Once the grape must in a wine cellar turns to wine, it is poured into bottles and sent out into the world. Sometimes just to the other end of town, sometimes to another continent. On these journeys, the wine is exposed to different temperatures, extreme weather conditions, vibrations, sunlight and more. Though the times when pallets with wine crates were left for days outside a warehouse or port are mostly gone.
Today, higher quality wines are even transported to distant lands in air-conditioned containers, so they can better survive the long journey and not lose their quality. It is true, though, that the wines are specially prepared for such journeys: they are appropriately filtered and the necessary amount of sulphur is added to ensure that the wine will survive transport. A plastic bottle of Refosco from your friend’s cellar certainly would not. Even the wine itself contains ingredients that protect it from spoiling – alcohol, tartaric acid, tannins – but it still needs to be stabilised. Unfortunately, every thorough filtration and addition of sulphur turns wine from a living substance into something else, but it cannot be done any differently. The sample we try from the winemaker’s barrel is always different from the bottled wine we drink at home. All natural things go bad – think of home-baked bread in comparison to the bread from an industrial bakery that stays fresh and fluffy for days after being bought. The secret, of course, lies in the various additives we do not want to know much about. Sulphur is not the enemy of wine – it is useful and absolutely necessary, but adding too much or too little of it is not good.

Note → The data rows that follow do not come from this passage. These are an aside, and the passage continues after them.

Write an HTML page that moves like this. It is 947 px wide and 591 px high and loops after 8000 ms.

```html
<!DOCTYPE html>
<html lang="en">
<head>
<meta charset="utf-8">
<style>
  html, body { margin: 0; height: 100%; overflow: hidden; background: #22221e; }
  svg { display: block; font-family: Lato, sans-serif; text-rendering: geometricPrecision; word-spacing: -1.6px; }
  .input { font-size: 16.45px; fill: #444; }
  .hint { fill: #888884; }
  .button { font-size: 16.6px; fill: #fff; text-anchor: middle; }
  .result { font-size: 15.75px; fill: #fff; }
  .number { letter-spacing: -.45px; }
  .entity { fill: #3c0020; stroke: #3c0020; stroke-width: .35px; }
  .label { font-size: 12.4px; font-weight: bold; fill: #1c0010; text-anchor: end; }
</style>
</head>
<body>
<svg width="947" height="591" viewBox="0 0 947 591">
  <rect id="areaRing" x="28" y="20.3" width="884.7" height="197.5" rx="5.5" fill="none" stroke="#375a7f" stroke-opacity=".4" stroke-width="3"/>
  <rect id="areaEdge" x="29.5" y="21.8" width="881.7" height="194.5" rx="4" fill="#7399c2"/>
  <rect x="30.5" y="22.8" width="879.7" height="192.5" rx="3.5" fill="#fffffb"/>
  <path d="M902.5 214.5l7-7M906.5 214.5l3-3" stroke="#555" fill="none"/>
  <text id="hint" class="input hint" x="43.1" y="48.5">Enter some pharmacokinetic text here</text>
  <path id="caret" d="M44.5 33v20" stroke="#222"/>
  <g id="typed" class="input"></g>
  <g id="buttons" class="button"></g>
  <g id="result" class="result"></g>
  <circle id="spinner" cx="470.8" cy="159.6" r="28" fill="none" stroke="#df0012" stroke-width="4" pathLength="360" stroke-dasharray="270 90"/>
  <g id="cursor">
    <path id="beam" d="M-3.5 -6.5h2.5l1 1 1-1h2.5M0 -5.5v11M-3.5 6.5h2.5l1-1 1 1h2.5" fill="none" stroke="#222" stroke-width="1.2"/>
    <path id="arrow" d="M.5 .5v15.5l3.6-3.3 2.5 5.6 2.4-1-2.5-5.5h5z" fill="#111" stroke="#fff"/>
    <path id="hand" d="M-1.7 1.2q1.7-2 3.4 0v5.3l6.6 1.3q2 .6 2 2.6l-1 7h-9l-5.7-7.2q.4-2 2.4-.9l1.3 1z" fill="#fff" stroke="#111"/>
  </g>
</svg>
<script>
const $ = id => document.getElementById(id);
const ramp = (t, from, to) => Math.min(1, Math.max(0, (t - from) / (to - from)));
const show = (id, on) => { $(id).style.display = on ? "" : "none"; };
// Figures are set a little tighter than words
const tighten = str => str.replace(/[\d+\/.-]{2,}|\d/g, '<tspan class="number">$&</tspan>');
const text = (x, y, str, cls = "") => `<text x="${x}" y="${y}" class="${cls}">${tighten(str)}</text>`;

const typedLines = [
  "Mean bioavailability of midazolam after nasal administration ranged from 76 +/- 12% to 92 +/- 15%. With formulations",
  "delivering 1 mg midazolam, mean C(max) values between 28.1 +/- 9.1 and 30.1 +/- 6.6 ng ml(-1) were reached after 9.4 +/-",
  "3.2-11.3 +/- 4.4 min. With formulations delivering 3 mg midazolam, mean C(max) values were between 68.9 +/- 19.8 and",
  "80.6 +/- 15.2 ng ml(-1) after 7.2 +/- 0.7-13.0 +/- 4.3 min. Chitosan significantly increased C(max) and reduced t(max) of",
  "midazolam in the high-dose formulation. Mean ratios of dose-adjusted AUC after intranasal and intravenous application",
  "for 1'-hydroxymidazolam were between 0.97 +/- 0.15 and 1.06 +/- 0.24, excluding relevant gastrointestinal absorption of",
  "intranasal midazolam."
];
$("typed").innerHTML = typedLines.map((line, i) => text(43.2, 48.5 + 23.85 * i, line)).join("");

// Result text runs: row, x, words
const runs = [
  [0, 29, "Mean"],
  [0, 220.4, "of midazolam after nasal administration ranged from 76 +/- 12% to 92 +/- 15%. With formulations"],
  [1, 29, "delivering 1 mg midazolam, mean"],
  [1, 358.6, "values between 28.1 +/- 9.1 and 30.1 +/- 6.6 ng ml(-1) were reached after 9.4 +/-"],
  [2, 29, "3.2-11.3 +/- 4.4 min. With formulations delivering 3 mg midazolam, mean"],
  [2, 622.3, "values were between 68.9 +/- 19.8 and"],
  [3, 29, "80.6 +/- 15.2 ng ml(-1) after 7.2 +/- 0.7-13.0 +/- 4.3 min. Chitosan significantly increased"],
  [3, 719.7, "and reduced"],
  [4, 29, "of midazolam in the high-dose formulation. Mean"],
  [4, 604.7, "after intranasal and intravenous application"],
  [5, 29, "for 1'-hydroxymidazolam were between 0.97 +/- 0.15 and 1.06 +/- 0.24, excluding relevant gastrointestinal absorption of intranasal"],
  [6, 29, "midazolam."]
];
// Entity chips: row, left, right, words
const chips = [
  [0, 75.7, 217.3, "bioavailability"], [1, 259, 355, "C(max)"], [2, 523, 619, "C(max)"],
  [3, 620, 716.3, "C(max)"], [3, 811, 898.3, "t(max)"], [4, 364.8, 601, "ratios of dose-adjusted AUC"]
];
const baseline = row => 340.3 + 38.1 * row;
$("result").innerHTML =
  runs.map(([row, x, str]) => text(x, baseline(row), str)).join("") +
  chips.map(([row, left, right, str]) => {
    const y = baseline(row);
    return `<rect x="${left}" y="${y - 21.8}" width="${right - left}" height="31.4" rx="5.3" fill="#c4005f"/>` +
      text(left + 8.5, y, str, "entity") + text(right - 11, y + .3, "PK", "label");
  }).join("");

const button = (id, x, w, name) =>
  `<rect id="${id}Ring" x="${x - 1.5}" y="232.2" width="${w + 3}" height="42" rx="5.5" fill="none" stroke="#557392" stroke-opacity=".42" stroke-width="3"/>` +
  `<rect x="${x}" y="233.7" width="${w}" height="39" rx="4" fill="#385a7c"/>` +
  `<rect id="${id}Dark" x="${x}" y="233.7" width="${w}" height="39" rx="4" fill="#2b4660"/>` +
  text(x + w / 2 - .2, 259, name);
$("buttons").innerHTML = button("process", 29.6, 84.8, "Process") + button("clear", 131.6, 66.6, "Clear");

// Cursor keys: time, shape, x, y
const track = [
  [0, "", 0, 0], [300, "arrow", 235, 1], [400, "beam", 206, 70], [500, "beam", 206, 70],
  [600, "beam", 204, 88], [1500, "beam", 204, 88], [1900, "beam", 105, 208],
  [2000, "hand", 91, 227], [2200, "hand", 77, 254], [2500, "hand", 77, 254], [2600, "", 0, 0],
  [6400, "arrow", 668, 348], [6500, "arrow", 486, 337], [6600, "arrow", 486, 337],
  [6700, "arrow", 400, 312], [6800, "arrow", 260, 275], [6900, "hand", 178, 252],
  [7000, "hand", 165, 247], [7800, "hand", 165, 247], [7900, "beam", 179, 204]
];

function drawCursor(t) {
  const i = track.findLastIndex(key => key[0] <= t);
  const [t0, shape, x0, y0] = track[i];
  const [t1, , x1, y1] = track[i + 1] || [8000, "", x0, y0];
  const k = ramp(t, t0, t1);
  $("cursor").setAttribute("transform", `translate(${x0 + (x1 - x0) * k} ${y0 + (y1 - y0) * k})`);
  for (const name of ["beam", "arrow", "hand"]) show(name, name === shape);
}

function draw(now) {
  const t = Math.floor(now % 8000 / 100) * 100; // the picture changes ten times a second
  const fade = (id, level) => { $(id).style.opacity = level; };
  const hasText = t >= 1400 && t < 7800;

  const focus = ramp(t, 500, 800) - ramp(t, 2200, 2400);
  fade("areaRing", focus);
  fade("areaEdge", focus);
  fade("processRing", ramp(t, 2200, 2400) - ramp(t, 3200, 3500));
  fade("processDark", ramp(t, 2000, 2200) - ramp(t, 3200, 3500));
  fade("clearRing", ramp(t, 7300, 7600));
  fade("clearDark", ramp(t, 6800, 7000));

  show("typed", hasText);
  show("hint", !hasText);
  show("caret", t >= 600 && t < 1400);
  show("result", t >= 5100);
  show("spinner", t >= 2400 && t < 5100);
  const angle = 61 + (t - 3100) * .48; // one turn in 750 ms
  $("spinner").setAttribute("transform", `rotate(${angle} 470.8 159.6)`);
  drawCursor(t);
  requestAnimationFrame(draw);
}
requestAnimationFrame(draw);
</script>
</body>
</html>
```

We cannot influence all these processes, but a lot can be done to ensure that the wine does not lose quality from the moment we bring it home and will be healthy when placed on the table. Above all, it should be stored in a dark, cool, vibration-free environment with adequate humidity. It must be dark because ultraviolet rays damage wine, even though it is in a coloured glass bottle. It must be cool because at lower temperatures the chemical processes in the wine are slower and the wine moves more slowly towards its natural end. The optimum temperature for a wine cellar is around 10 degrees Celsius, but this is an ideal that is difficult to achieve in a home cellar. The temperature in the cellar can even be 18 degrees Celsius, but it is important that it does not fluctuate too much. Increased humidity of the room ensures that the corks in the bottles do not dry out and lose their sealing properties. On the other hand, excessive humidity should be avoided, because if it is too high, mould quickly develops in the room, damaging the corks and causing the bottle labels to break down faster.
A few tips on choosing wines for keeping in your home wine cellar
Only wines that will increase in quality over time should be kept in a wine cellar. However, there is no general rule as to when wine reaches its peak. Wines that come to the market shortly after the harvest and are sold as “young” are best drunk as soon as possible – definitely before next spring. Sparkling wines and non-vintage Champagnes are optimal for drinking when they enter the market – they do not improve significantly by lying in the cellar. The wines that they start selling several years after the harvest year have a different purpose and mostly deserve another year or more of “beauty sleep” in the cellar. Some red Burgundies or vintage Champagnes of good vintage and noble origin are worth the wait of at least 10 years (preferably 15), top Rhine Rieslings from Germany can be matured for up to 20 years because of their high acidity, and special sweet wines (Sauternes, vintage Ports, Madeira wines) have almost unlimited life. How many years is enough is up to you. It is best to buy a case of six (or even a dozen) bottles of your favourite wine and monitor its development by opening one bottle each year – in this way you will not miss the wine’s peak. The golden rule in wine ageing is that it is better to drink it at a year too young than at a year too old.
Finally, I would like to make a proposal. Make your own Slovenian wine team. Rebula, Pinella, Klarnica, Furmint, Ranina, Zelen, Refosco, Teran … as well as traditional cuvées of individual Slovenian wine-growing areas. Systematically get to know all the good we have here at home, and do not forget about foreign wines. Regular tasting of domestic and foreign samples will give you valuable experience. By tasting wines of different styles and origins you will come to know your own preferences. Once you know what about a certain wine you like, and why, you will – at least by my criteria – be a wine connoisseur.
The article was published at our new Wine Magazine 2019. Author: Leon Beton